▶ WHAT IS EXPECTED: Note each line of the entries that includes "amber". Then copy those lines.

▶ MATERIAL PROVIDED:
☆ ☆ ☆ ☆
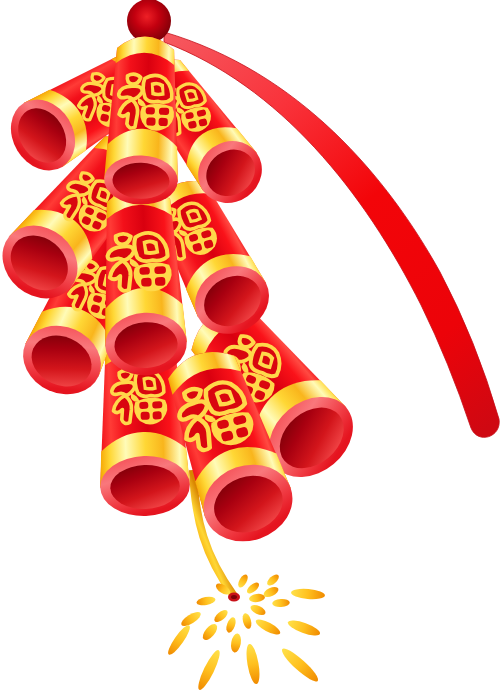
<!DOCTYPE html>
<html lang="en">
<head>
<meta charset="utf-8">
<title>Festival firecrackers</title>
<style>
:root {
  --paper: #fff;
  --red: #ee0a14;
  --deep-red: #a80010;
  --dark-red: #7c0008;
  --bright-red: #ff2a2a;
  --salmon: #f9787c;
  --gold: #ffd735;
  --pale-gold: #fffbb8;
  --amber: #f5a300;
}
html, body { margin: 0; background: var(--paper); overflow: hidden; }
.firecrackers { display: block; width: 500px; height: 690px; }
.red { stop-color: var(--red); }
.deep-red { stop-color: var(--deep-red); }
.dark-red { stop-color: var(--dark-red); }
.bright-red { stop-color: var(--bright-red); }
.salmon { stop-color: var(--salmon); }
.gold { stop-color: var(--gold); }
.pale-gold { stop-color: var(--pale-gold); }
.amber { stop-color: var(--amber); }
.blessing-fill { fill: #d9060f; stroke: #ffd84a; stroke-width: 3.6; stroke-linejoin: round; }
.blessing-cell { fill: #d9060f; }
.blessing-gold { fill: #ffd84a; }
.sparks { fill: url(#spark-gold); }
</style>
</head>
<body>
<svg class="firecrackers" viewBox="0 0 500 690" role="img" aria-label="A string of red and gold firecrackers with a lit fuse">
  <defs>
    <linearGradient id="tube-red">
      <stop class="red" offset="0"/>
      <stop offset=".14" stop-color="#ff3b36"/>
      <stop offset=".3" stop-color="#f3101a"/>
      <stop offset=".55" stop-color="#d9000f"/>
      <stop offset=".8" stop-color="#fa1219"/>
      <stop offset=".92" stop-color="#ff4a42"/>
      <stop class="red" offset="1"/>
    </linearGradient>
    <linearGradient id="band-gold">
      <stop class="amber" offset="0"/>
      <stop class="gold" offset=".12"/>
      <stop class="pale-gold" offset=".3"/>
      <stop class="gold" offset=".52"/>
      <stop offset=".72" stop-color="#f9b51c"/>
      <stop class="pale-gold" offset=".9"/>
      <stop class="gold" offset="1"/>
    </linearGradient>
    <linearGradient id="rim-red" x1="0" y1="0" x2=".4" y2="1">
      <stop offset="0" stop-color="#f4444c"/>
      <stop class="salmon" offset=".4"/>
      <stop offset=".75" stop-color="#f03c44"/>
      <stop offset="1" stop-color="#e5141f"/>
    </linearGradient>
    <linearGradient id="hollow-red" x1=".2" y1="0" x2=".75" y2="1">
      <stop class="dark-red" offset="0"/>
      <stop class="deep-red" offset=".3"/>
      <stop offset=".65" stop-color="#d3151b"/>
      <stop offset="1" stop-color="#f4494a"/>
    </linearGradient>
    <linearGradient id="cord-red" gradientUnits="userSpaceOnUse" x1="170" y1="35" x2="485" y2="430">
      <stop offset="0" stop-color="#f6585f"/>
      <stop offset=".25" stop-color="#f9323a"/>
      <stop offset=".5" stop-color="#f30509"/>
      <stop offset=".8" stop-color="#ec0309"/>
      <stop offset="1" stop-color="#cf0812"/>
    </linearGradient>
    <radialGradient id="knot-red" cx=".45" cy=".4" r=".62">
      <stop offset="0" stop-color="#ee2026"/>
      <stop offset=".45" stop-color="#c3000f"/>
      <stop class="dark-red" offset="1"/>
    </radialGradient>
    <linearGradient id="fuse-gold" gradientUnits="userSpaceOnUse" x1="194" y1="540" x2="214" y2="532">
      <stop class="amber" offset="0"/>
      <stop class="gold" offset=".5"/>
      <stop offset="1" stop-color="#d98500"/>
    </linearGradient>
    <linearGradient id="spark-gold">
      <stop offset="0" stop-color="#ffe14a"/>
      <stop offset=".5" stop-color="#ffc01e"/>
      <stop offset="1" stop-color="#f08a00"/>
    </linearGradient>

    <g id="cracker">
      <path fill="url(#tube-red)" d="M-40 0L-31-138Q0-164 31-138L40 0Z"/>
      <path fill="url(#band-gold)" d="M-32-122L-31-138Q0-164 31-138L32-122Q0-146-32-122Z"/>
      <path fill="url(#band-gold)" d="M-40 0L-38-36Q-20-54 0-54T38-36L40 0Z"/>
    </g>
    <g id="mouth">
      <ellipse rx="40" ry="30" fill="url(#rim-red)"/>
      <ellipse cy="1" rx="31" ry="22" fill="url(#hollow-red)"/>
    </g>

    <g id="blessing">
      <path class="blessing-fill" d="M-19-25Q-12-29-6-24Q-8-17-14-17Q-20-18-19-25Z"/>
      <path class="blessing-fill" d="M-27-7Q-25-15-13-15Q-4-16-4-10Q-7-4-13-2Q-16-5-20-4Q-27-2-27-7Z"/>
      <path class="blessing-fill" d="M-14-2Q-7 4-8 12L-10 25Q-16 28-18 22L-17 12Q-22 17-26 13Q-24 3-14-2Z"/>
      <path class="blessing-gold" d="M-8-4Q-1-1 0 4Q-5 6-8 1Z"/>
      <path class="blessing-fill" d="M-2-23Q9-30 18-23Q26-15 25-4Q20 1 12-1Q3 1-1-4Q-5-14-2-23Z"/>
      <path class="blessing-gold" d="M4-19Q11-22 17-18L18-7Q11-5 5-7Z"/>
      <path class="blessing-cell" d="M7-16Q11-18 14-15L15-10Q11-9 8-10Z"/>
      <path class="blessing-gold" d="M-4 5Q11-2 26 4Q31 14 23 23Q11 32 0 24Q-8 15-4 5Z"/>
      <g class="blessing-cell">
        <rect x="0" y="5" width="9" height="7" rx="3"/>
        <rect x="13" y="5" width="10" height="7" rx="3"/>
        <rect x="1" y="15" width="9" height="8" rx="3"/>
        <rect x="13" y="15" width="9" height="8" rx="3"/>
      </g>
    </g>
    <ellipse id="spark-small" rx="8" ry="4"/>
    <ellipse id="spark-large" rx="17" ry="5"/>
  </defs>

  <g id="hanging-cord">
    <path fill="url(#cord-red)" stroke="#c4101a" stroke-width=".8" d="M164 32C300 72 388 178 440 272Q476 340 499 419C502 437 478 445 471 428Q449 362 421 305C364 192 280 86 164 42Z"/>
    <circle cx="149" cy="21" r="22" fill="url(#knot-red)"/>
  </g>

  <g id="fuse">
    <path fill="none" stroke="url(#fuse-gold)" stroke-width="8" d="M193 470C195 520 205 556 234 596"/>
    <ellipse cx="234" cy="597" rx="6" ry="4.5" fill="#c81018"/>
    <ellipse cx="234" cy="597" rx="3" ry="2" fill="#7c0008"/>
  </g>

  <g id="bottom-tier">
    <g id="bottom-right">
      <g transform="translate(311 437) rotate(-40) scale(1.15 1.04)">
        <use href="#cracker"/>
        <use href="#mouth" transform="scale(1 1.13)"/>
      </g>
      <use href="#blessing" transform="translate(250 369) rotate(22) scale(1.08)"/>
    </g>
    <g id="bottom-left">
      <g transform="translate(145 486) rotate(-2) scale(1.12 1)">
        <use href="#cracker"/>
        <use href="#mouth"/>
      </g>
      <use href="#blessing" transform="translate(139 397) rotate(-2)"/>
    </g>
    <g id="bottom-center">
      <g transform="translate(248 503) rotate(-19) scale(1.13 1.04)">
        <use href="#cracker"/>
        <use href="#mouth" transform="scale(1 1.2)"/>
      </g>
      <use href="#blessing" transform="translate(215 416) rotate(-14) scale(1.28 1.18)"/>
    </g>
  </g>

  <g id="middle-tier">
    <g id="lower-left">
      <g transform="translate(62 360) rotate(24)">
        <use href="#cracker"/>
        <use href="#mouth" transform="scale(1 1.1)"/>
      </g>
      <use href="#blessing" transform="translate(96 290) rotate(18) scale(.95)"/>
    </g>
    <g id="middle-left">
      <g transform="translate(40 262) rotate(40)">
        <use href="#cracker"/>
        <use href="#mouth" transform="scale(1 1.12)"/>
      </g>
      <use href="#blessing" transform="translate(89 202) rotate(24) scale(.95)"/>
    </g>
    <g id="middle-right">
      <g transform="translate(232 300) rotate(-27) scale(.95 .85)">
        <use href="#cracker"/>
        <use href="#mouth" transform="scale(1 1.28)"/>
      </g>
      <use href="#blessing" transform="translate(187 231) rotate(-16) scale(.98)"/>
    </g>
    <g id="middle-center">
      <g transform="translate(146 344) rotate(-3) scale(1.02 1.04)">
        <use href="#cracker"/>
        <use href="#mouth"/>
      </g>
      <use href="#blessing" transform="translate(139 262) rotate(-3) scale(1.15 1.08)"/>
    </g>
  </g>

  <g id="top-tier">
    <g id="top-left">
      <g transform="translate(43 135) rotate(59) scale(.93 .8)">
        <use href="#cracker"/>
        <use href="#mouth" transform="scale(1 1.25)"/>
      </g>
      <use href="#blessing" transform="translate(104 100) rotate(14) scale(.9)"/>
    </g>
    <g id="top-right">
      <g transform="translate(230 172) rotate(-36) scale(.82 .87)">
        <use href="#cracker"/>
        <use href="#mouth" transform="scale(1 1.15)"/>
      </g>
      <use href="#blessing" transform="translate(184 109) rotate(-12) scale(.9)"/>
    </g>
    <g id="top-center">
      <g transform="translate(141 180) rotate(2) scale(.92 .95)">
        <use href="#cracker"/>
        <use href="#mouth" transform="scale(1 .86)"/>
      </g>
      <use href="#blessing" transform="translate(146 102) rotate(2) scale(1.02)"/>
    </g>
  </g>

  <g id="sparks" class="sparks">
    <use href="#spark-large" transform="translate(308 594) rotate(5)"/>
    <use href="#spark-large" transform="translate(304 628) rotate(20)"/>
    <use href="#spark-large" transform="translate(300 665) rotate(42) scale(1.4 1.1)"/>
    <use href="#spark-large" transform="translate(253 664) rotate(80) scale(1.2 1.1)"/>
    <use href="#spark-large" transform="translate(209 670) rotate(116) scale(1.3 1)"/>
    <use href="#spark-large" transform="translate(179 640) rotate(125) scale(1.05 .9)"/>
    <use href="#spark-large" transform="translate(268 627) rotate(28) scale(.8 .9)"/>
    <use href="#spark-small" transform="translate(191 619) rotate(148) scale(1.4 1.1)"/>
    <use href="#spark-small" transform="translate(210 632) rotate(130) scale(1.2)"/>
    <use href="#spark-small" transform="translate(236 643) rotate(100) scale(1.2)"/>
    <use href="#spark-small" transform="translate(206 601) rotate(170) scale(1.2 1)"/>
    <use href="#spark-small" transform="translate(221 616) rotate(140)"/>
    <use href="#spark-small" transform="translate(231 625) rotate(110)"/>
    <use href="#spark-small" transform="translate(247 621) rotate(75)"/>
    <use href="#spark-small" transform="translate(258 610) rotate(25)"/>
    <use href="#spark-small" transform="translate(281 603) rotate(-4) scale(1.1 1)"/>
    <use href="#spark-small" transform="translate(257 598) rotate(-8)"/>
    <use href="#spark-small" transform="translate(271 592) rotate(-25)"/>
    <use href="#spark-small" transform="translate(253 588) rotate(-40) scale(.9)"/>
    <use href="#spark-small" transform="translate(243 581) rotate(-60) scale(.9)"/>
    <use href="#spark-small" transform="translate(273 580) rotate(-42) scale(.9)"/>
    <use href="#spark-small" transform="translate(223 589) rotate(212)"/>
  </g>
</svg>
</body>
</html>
☆ ☆ ☆ ☆
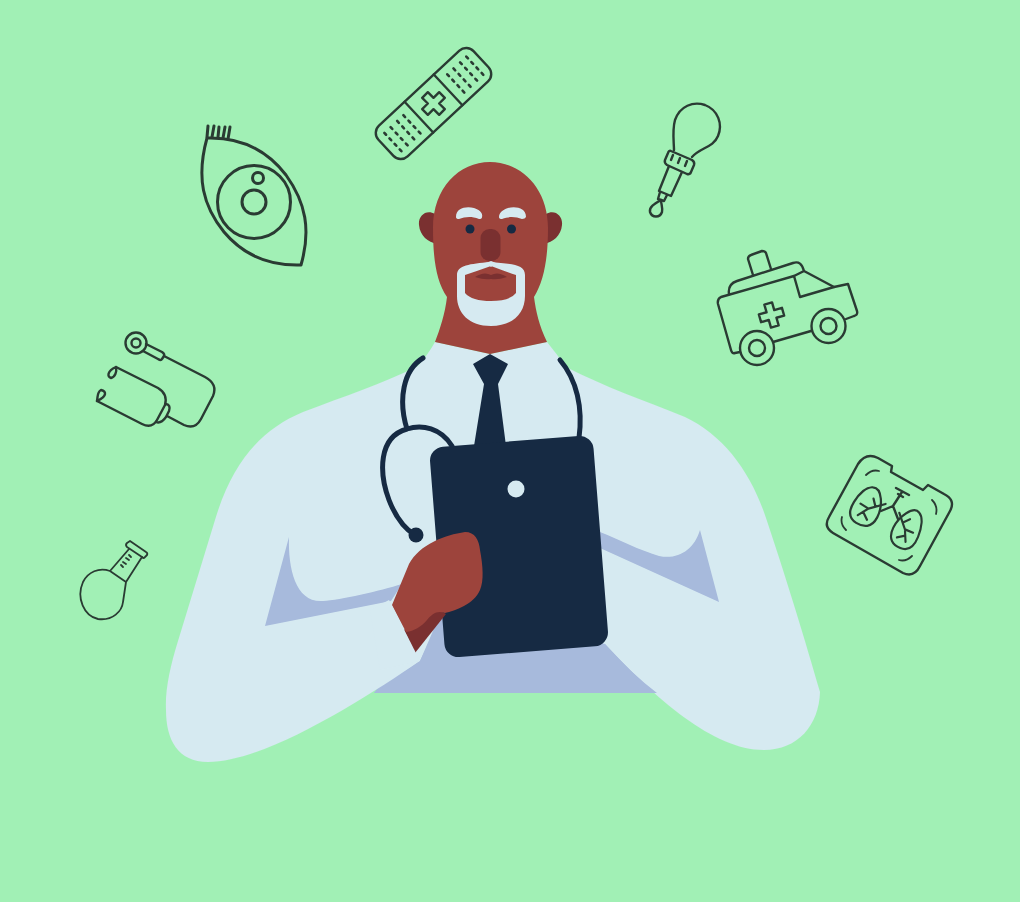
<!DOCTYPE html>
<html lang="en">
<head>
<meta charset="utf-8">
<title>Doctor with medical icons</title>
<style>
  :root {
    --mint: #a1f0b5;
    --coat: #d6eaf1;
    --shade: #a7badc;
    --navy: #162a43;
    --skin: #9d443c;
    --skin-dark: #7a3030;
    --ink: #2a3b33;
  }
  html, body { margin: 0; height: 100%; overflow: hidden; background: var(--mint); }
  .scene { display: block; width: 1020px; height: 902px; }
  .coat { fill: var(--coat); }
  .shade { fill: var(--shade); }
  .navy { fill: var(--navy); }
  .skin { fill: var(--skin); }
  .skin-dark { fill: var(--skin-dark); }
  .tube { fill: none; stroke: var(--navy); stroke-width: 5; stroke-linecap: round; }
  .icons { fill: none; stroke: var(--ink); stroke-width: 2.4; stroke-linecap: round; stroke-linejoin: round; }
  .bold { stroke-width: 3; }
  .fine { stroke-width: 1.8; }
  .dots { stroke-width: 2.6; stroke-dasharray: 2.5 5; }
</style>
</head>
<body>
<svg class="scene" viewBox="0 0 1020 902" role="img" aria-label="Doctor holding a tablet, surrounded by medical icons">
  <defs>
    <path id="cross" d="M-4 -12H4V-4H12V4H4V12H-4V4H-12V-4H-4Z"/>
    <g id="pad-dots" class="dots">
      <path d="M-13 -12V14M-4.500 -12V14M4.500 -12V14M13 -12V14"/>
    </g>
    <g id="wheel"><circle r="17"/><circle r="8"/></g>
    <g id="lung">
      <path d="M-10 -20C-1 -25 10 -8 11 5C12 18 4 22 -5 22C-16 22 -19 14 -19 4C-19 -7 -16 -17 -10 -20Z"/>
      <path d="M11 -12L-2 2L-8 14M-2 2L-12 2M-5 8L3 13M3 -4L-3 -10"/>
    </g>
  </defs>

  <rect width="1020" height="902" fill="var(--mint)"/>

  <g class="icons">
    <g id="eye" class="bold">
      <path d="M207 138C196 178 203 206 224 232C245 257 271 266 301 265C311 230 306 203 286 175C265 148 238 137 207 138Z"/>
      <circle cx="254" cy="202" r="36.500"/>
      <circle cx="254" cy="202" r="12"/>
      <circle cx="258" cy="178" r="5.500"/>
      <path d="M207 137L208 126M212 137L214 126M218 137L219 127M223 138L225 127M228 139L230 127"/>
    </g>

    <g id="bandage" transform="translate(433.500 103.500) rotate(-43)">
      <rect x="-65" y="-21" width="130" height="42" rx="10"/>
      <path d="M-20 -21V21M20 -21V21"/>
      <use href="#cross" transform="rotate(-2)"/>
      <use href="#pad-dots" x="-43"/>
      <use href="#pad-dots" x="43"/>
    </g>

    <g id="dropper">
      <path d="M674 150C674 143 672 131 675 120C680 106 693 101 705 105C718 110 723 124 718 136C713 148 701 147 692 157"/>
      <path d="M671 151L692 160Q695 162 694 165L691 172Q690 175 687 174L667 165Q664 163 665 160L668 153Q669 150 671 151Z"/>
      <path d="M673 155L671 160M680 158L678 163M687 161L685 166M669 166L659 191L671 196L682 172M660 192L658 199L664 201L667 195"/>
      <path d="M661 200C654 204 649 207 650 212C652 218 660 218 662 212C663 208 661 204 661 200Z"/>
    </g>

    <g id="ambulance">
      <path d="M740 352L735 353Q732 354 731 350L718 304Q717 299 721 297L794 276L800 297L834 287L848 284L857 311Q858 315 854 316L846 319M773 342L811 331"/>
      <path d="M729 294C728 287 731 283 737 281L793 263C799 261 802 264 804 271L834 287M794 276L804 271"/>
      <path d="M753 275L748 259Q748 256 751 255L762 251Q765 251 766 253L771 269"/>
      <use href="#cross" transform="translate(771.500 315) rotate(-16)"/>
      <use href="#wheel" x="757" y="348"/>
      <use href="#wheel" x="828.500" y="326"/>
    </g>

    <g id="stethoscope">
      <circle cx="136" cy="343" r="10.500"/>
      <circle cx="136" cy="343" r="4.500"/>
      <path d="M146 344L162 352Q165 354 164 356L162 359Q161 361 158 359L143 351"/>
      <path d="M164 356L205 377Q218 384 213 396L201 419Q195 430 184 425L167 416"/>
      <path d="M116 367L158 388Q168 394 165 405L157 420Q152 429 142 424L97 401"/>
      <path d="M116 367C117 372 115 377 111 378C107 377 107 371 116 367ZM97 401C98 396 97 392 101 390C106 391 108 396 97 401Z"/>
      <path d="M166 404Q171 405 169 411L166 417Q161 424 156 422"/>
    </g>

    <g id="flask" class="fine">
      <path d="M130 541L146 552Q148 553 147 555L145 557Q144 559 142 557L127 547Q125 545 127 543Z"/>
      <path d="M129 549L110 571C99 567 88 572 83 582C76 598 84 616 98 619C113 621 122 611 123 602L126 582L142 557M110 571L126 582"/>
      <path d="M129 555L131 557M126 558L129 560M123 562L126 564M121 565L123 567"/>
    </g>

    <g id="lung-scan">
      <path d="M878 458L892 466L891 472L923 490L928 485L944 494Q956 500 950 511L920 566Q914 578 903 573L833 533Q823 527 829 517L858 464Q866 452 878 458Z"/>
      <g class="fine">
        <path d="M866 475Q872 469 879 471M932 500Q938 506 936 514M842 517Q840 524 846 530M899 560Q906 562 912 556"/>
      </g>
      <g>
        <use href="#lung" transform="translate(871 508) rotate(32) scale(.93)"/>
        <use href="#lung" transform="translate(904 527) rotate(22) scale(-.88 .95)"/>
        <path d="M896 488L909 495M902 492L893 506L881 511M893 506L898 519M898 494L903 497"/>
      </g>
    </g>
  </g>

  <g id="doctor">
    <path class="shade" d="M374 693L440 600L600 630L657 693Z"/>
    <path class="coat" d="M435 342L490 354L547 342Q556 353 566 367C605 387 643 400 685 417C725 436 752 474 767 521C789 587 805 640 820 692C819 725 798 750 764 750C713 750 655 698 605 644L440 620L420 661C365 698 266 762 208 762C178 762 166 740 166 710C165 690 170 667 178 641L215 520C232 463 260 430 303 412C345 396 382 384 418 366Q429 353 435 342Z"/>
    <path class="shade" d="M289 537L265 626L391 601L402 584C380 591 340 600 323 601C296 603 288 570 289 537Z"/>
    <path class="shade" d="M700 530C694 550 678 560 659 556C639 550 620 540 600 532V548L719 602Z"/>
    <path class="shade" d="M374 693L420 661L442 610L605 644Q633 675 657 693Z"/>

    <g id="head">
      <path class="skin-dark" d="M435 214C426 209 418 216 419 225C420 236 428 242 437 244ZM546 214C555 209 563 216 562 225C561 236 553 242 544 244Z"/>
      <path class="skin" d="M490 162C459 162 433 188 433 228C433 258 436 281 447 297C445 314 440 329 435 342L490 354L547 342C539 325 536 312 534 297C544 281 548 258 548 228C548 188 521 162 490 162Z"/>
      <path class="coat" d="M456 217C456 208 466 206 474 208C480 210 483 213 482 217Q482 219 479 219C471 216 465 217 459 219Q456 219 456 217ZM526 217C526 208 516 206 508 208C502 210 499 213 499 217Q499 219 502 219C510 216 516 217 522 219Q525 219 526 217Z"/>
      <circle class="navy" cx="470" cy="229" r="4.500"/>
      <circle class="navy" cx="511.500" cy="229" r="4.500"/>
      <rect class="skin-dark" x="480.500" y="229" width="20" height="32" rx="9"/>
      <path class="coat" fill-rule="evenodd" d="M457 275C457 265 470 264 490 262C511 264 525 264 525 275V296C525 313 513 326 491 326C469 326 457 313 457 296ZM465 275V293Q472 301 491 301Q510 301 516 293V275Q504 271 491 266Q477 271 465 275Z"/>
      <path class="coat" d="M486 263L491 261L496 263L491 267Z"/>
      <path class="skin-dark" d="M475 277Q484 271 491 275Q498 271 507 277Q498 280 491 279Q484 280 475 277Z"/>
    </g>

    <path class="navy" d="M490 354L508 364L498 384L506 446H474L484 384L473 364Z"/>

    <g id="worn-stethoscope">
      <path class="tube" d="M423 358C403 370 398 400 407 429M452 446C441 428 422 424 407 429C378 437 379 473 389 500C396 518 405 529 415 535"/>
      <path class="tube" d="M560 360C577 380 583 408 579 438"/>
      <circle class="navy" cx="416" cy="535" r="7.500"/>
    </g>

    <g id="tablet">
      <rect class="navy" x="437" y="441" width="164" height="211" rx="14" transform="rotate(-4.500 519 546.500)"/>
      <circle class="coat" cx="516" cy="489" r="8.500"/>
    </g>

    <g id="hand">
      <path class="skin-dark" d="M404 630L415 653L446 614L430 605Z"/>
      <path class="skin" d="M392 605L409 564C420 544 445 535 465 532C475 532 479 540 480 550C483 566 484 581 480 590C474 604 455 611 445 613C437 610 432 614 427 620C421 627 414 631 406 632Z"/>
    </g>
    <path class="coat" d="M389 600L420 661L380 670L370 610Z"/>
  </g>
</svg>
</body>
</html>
☆ ☆ ☆ ☆
▶ EXERCISE RESPONSE:
  --amber: #f5a300;
.amber { stop-color: var(--amber); }
      <stop class="amber" offset="0"/>
      <stop class="amber" offset="0"/>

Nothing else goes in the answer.